Document images with source code

----------

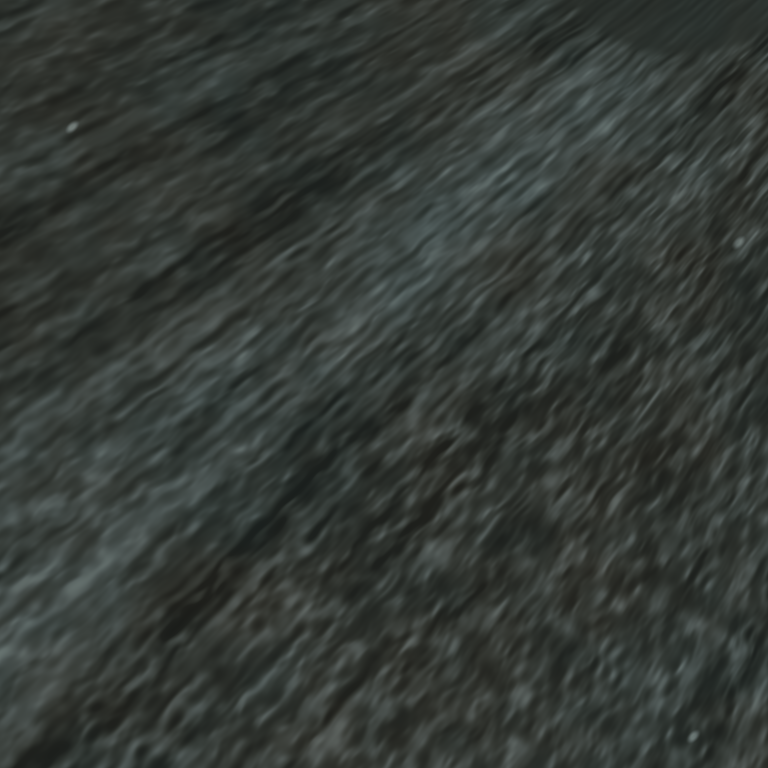
A three.js fragment shader for this texture:

```glsl
// Dark, worn ground with fine raked grooves and a pale, polished track.
// Polar coordinates about a far vanishing point fan the grooves out;
// stretched value noise breaks them into streaks and short grains.

#define VANISH vec2(1.70, 1.65)
#define GROOVE_FREQ 190.0
#define GRAIN_FREQ 36.0
#define TRACK_ANGLE 0.705
#define BASE_LIGHT 0.200
#define TRACK_LIGHT 0.070
#define GRAIN_CONTRAST 0.21
#define STREAK_CONTRAST 0.10
#define TINT_AMOUNT 0.022

varying vec2 vUv;

float hash(vec2 p) {
  return fract(sin(dot(p, vec2(127.1, 311.7))) * 43758.5453);
}

float noise(vec2 p) {
  vec2 cell = floor(p);
  vec2 f = fract(p);
  f = f * f * (3.0 - 2.0 * f);
  float low = mix(hash(cell), hash(cell + vec2(1.0, 0.0)), f.x);
  float high = mix(hash(cell + vec2(0.0, 1.0)), hash(cell + vec2(1.0, 1.0)), f.x);
  return mix(low, high, f.y);
}

// Soft line of the given half width along one groove angle.
float grooveLine(float angle, float center, float halfWidth) {
  float d = (angle - center) / halfWidth;
  return exp(-d * d);
}

// Sparse pale chips, one possible chip per cell.
float chips(vec2 uv) {
  vec2 p = uv * 14.0;
  vec2 cell = floor(p);
  vec2 center = 0.25 + 0.5 * vec2(hash(cell + 3.1), hash(cell + 8.7));
  vec2 d = fract(p) - center;
  d = vec2(d.x + d.y, d.y - d.x) * vec2(0.55, 0.95);
  float present = step(0.975, hash(cell + 21.4));
  return present * (1.0 - smoothstep(0.03, 0.14, length(d)));
}

void main() {
  // Fan coordinates: angle picks the groove, reach runs along it.
  vec2 toVanish = VANISH - vUv;
  float reach = length(toVanish);
  float angle = atan(toVanish.y, toVanish.x);
  float wobble = noise(vUv * 34.0) - 0.5;
  float bent = angle + 0.0035 * wobble;

  // Regions: smooth far side, pale track, grainy near side.
  float nearSide = smoothstep(0.72, 0.84, angle);
  float ragged = angle + 0.035 * (noise(vec2(angle * 60.0, reach * 3.0)) - 0.5);
  float track = smoothstep(0.58, TRACK_ANGLE - 0.01, ragged)
              * (1.0 - smoothstep(TRACK_ANGLE + 0.025, TRACK_ANGLE + 0.07, ragged));
  track *= smoothstep(1.06, 1.28, reach);

  // Short grains, in two sizes.
  float grain = 0.66 * noise(vec2(bent * GROOVE_FREQ, reach * GRAIN_FREQ))
              + 0.34 * noise(vec2(bent * 330.0 + 17.0, reach * 62.0));
  grain = grain * grain * 1.25 - 0.34;
  float grainGain = GRAIN_CONTRAST * mix(0.50, 1.0, max(nearSide, 0.65 * track));

  // Long streaks, strongest beside and inside the track.
  float streak = noise(vec2(bent * 170.0 + 41.0, reach * 5.0)) - 0.5;
  float broad = noise(vec2(angle * 55.0 + 9.0, reach * 2.5)) - 0.5;
  float streakGain = STREAK_CONTRAST * mix(1.0, 0.45, smoothstep(0.80, 0.95, angle));
  float rake = sin(bent * 660.0 + 3.0 * noise(vec2(angle * 40.0, reach * 4.0)));
  float raked = smoothstep(0.48, 0.64, angle) * (1.0 - smoothstep(0.78, 0.88, angle));

  float light = BASE_LIGHT + 0.012 * nearSide + TRACK_LIGHT * track;
  light += grainGain * grain + streakGain * (streak + 0.45 * broad);
  light += 0.019 * raked * rake;
  light += 0.035 * (noise(vUv * 5.0 + 2.0) - 0.5);

  // Deep grooves on both flanks, faint pale ones at the corners.
  light -= 0.045 * grooveLine(bent, 0.783, 0.008);
  light -= 0.030 * grooveLine(bent, 0.600, 0.010);
  light += 0.035 * grooveLine(bent, 0.395, 0.015) * smoothstep(1.5, 1.8, reach);
  light += 0.100 * grooveLine(bent, 1.143, 0.005) * smoothstep(1.62, 1.72, reach);

  // Smooth dark patch at the upper right.
  float patchDist = length((vUv - vec2(0.89, 1.01)) / vec2(0.15, 0.085));
  float darkPatch = 1.0 - smoothstep(0.85, 1.05, patchDist);
  light = mix(light, 0.175 + 0.15 * (light - 0.2), 0.85 * darkPatch);

  light += 0.22 * chips(vUv);
  light = max(light, 0.125 + 0.25 * (light - 0.125));

  // Green-grey base, cooler when pale, with patches of brown and blue.
  float cool = smoothstep(0.15, 0.34, light);
  vec3 color = light * vec3(0.945, 1.04, mix(0.94, 1.01, cool));
  float warm = 0.6 * noise(vUv * 9.0 + 5.0) + 0.4 * noise(vUv * 27.0) - 0.5 - 0.25 * track;
  color += TINT_AMOUNT * warm * vec3(1.0, -0.2, -0.7);

  gl_FragColor = vec4(color, 1.0);
}
```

----------

How many lines of these records include the word "broad"? Only the number should be written.

2